Vieux carignan, Counoise, Vaccarèse for the reds; Picardon, Clairette, Grenache for the whites are just a few of your many varietals. Tell me about your idea to rehabilitate these old grapes?
I wanted to preserve the culture of those who came before. I began in 1993 with the Counoise grapes, and since then I’ve carried out complantation experiments every year as I enjoy the richness and nuance this engenders. The process involves tasting different varietals before selecting only the best ones; these I will work with in depth. It’s quite a risky business as I never know for sure what the result will be…But it works! A kind of synergy develops between the plants in time, they ripen together. I hope whoever inherits these diverse vines will make something original with them.
Tell me about your viticultural methods
I work on my 15 hectares of old vines every day. I aim for low yields thanks to the hundred-year-old plants that produce very little. Some of the younger vines make more of a dry extract than a juice. I carry out gobelet pruning, and this combined with the deep roots offer an average volume of between 8 and 15 hectolitres per year.
This year I was hit by a mildew brought about by spring showers. This meant I lost some of the harvest which, along with the fact we harvested late, led to a yield of 3hl/ha overall, of very high quality, though!
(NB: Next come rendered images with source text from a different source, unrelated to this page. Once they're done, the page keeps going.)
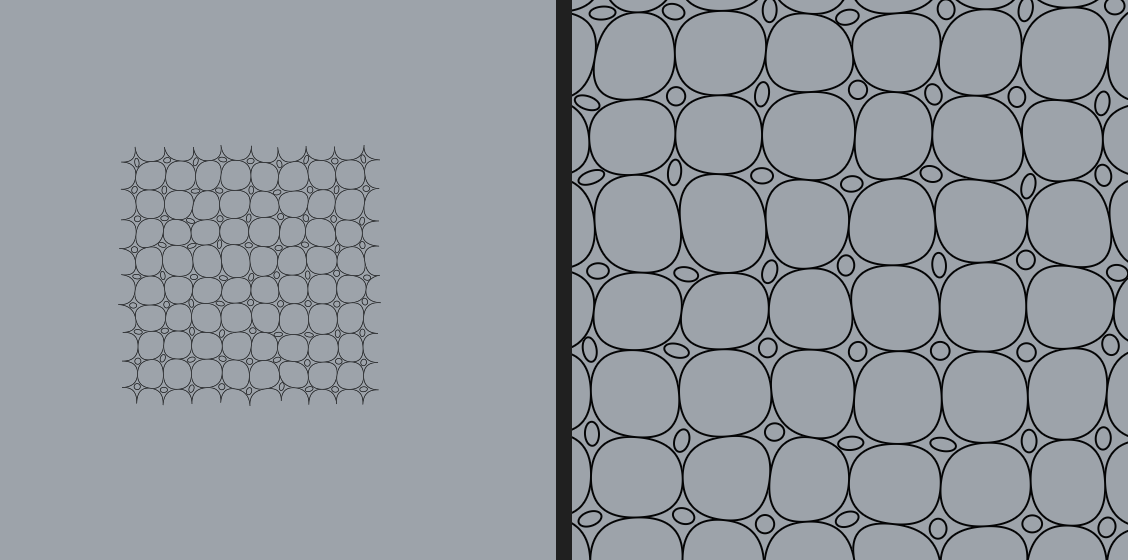
Left, the full canvas; right, a detail of the centre.
This pattern is drawn by a Shadertoy shader. Its source:

```glsl
const float NODES = 9.0;                     // stars across and down
const vec2 FIRST_NODE = vec2(0.2441, 0.305); // lower left star, in canvas units
const vec2 PITCH = vec2(0.0515, 0.0508);     // star spacing, in canvas units
const vec3 GROUND = vec3(0.617, 0.641, 0.668);
const vec3 INK = vec3(0.015, 0.017, 0.02);

vec2 hash2(vec2 p, float seed) {
    vec3 q = fract(vec3(p.xyx + seed) * vec3(0.1031, 0.1030, 0.0973));
    q += dot(q, q.yzx + 33.33);
    return fract((q.xx + q.yz) * q.zy);
}

// Star centre, pushed off the regular grid
vec2 nodeCentre(vec2 id, float jitter) {
    return id + jitter * (2.0 * hash2(id, 17.0) - 1.0);
}

// Distance to the parabolic arc from a to b whose control point is the origin
float arcDistance(vec2 p, vec2 a, vec2 b) {
    vec2 uv = inverse(mat2(a, b)) * p;
    float t = clamp(0.5 * (1.0 - uv.x + uv.y), 0.0, 1.0);
    for (int i = 0; i < 3; i++) {
        vec2 curve = (1.0 - t) * (1.0 - t) * a + t * t * b;
        vec2 tangent = 2.0 * (t * b - (1.0 - t) * a);
        t = clamp(t + dot(p - curve, tangent) / dot(tangent, tangent), 0.0, 1.0);
    }
    return length(p - (1.0 - t) * (1.0 - t) * a - t * t * b);
}

// First order distance to an ellipse outline
float ellipseDistance(vec2 p, vec2 radii) {
    float k = length(p / radii);
    return abs(k * (k - 1.0)) / max(length(p / (radii * radii)), 1e-4);
}

mat2 rotation(float angle) {
    float c = cos(angle), s = sin(angle);
    return mat2(c, s, -s, c);
}

// Four concave arcs joining the midpoints towards the neighbouring stars
float starDistance(vec2 p, vec2 id, float jitter) {
    vec2 centre = nodeCentre(id, jitter);
    vec2 dir = vec2(1.0, 0.0);
    vec2 tip = 0.5 * (nodeCentre(id + dir, jitter) - centre);
    float d = 1e3;
    for (int i = 0; i < 4; i++) {
        dir = vec2(-dir.y, dir.x);
        vec2 nextTip = 0.5 * (nodeCentre(id + dir, jitter) - centre);
        d = min(d, arcDistance(p - centre, tip, nextTip));
        tip = nextTip;
    }
    return d;
}

// Small ring of varied stretch and tilt at the heart of a star
float ringDistance(vec2 p, vec2 id, float jitter, float radius) {
    vec2 h = 2.0 * hash2(id, 71.0) - 1.0;
    float stretch = exp(0.38 * h.x);
    vec2 q = rotation(0.35 * h.y) * (p - nodeCentre(id, jitter));
    return ellipseDistance(q, radius * vec2(stretch, 1.0 / stretch));
}

// Nearest line of the finite net; the ground outside stays plain
float netDistance(vec2 p, float jitter, float ringRadius) {
    vec2 nearest = floor(p + 0.5);
    float d = 1e3;
    for (int y = -1; y <= 1; y++) {
        for (int x = -1; x <= 1; x++) {
            vec2 id = nearest + vec2(x, y);
            if (min(id.x, id.y) < 0.0 || max(id.x, id.y) > NODES - 1.0) continue;
            d = min(d, starDistance(p, id, jitter));
            d = min(d, ringDistance(p, id, jitter, ringRadius));
        }
    }
    return d;
}

// Share of a pixel covered by a line, also when thinner than the pixel
float lineCoverage(float d, float halfWidth, float pixel) {
    float outer = clamp((halfWidth - d) / pixel + 0.5, 0.0, 1.0);
    float inner = clamp((-halfWidth - d) / pixel + 0.5, 0.0, 1.0);
    return outer - inner;
}

void mainImage(out vec4 fragColor, in vec2 fragCoord) {
    vec2 p = (fragCoord / iResolution.xy - FIRST_NODE) / PITCH;
    float pixel = 1.0 / (PITCH.y * iResolution.y);
    float d = netDistance(p, 0.1, 0.107);
    float ink = lineCoverage(d, 0.0115, pixel);
    fragColor = vec4(mix(GROUND, INK, ink), 1.0);
}
```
When it comes to the harvest, mine can be particularly long and can, as was the case this year, last all the way into early November. As I said, I do take risks to get the best expression of the terroir. I trust my taste of the grapes without overly analysing. If it’s good, I harvest.
How do you organise your team’s work?
I have a little, full-time team of 3 people. I’m involved in every stage of the process; this is important for my personal satisfaction, and I find that if I delegate too much work, I separate myself from my objectives.
Biodynamic methods are what allow me to reach these objectives. The domain is certified, though I don’t put this on the bottle as I don’t want it to be seen as a marketing ploy. The growing of my vines follows the calendar, since each day influences the soil and the plant slightly differently. Inevitably, when the weather’s good, we spend all day outside. When it’s not as nice out, we spend our time preparing orders and other tasks that don’t affect the vines. In any case, there is always something to be done!
In terms of vinification, what’s your signature style?
I don’t have a recipe that I follow to the letter. Sometimes I have a style phase that lasts three to four vintages. I vinify my wines separately, taking the time to find my path. For example, I used to destem the bunches completely, and now I only do it partially.
Generally speaking, though, I don’t use additives and no extra yeast is needed. Same goes for enzymes. I do add a bit of sulphur after the malolactic fermentation, but only a small dose to stabilise the wine.
The wine matures for a long time: two years for the whites and three for the reds. I also age them in the bottle for a while so that they’re already pleasant when I sell them.
Let’s finish with (perhaps) the most important bit: the wine!
My wines are made to be aged at length (around 20 years) and begin to reveal their aromatic palette after 7 years. I recommend decanting the young ones, the others just need to be opened around an hour before serving. Believe me, they’ll speak for themselves, with different expressions throughout the course of a good meal.
Thank you to Jérôme Bressy for giving up some of his precious time for an enriching and lively interview. We wish him the best in his experimental work!